Can brands effectively target consumers without collecting their data? That’s the question an insightful collaborative study conducted by Interpublic’s Magna and IPG Media Lab and YouTube content targeting platform Zefr.
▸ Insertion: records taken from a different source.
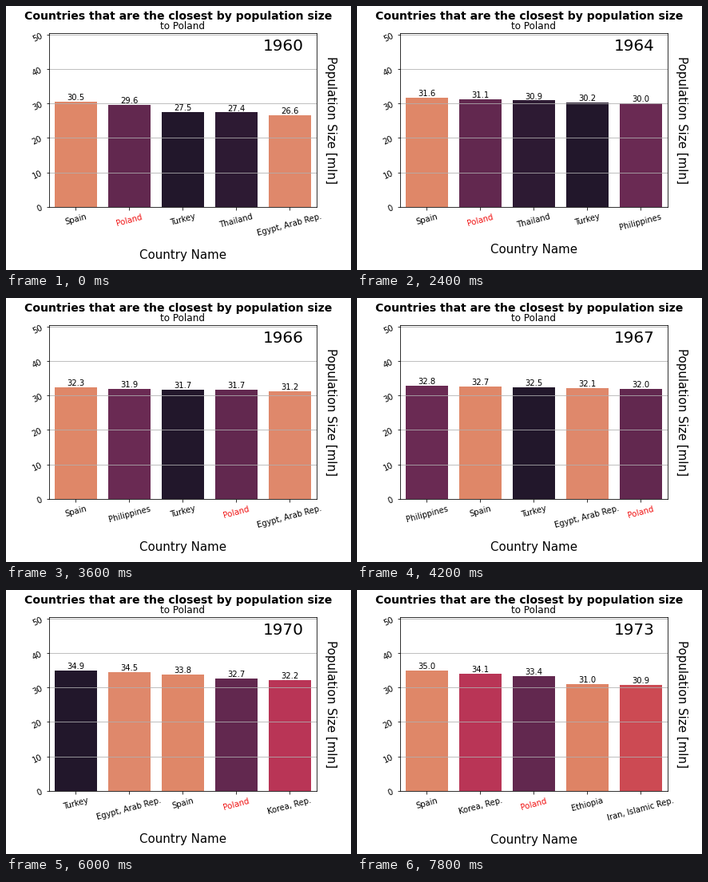
A matplotlib script for the animation above (8 s loop, 432 px wide and 331 px high).

```python
import matplotlib.pyplot as plt
from matplotlib.animation import FuncAnimation

W, H, DPI = 432, 331, 72
FIRST_YEAR = 1960
TICKS_PER_YEAR = 3
INTERVAL = 200
FRAMES = 40
LABEL_DROP = 0.02

COUNTRIES = {
    "S": ("Spain", "#df8768"),
    "P": ("Poland", "#62284f"),
    "T": ("Turkey", "#22172b"),
    "H": ("Thailand", "#2d1a33"),
    "E": ("Egypt, Arab Rep.", "#df886b"),
    "F": ("Philippines", "#6a2a53"),
    "K": ("Korea, Rep.", "#b93556"),
    "O": ("Ethiopia", "#de8365"),
    "I": ("Iran, Islamic Rep.", "#cc4a53"),
}

# One row per year: country keys from largest to smallest, millions of people
RANKING = [
    ("SPTHE", (30.46, 29.64, 27.47, 27.40, 26.63)),
    ("SPHTE", (30.74, 29.96, 28.22, 28.14, 27.37)),
    ("SPHTE", (31.02, 30.31, 29.07, 28.83, 28.11)),
    ("SPHTF", (31.30, 30.69, 29.96, 29.53, 29.02)),
    ("SPHTF", (31.61, 31.14, 30.87, 30.24, 29.97)),
    ("SHPTF", (31.96, 31.82, 31.44, 30.97, 30.91)),
    ("SFTPE", (32.34, 31.88, 31.72, 31.68, 31.20)),
    ("FSTEP", (32.83, 32.68, 32.48, 32.06, 31.99)),
    ("TSEPK", (33.26, 33.11, 32.88, 32.29, 30.84)),
    ("TESPK", (34.06, 33.70, 33.44, 32.54, 31.54)),
    ("TESPK", (34.88, 34.51, 33.81, 32.66, 32.24)),
    ("TESKP", (35.72, 35.31, 34.22, 32.88, 32.78)),
    ("SKPOI", (34.60, 33.51, 33.06, 30.14, 30.09)),
    ("SKPOI", (35.00, 34.10, 33.36, 31.04, 30.86)),
]

plt.rcParams["font.family"] = "DejaVu Sans"
fig = plt.figure(figsize=(W / DPI, H / DPI), dpi=DPI, facecolor="white")
ax = fig.add_axes([0.125, 79.345 / H, 0.775, 217.44 / H])

fig.text(0.5, 1 - 17.2 / H, "Countries that are the closest by population size",
         size=14, weight="bold", ha="center", va="baseline")
fig.text(398.8 / W, 1 - 143.5 / H, "Population Size [mln]",
         size=15, rotation=270, ha="left", va="center")

ax.set_title("to Poland", size=12, pad=5.5)
ax.set_xlabel("Country Name", size=15, labelpad=15)
ax.set_xlim(-0.5, 4.5)
ax.set_ylim(0, 50.4)
ax.set_xticks(range(5))
ax.set_yticks(range(0, 51, 10))
ax.tick_params(axis="x", labelrotation=15, pad=4)
ax.tick_params(axis="y", labelrotation=25)
ax.grid(axis="y")

year_text = ax.text(0.8, 0.9, "", size=20, transform=ax.transAxes)
bars = ax.bar(range(5), [0] * 5, width=0.8, linewidth=0)
values = [ax.text(i, 0, "", size=10, ha="center", va="bottom")
          for i in range(5)]


def draw(frame):
    step = frame // TICKS_PER_YEAR
    keys, sizes = RANKING[step]
    names = [COUNTRIES[k][0] for k in keys]
    year_text.set_text(str(FIRST_YEAR + step))
    for bar, value, key, size in zip(bars, values, keys, sizes):
        bar.set_height(size)
        bar.set_facecolor(COUNTRIES[key][1])
        value.set_y(size - LABEL_DROP)
        value.set_text(f"{size:.1f}")
    ax.set_xticklabels(names)
    for label, name in zip(ax.get_xticklabels(), names):
        label.set_color("#f01010" if name == "Poland" else "black")
    return []


anim = FuncAnimation(fig, draw, frames=FRAMES, init_func=lambda: draw(0),
                     interval=INTERVAL, repeat=True, repeat_delay=0)
plt.show()
```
Not surprisingly, it found the answer is “yes,” and not-so-coincidentally, the solution is using content, not personal data, to target people.
The insight is a nod to the pre-behavioral targeting days of media planning and buying when agencies and brands utilized the context of the content people were consuming as a proxy for the audiences they were targeting.
While the effectiveness and efficiency of using content to target people isn’t necessarily new, the study reveals interesting insights about the impact different forms of targeting -- content, demographics, and “channel” (using popular YouTube channels, as opposed to the explicit content of a video) as the proxy -- on consumers’ perceptions of advertising.
One of the most striking findings is that consumers deem ads contextually targeted based on the content they’re viewing to be inherently less “intrusive” than ads targeted other ways.
The content targeted ads were also perceived to be more relevant by twice as many respondents (67%) than ads targeted via demographics (31%) or YouTube channels (33%).
The content targeted ads also scored higher in terms of other attributes -- “informative,” “authentic,” “entertaining,” “interesting” -- as well as in terms of key persuasion metrics.
That insight is supported in recent years by a variety of neuromarketing studies that have shown ads that are contextually relevant with the content and media consumers see them in, create more relevant connections.
Attitudes and perceptions aside, the study also found stronger performance results for content targeted ads. Specifically, lower rates of skipping and highe rates of completion of ads viewed.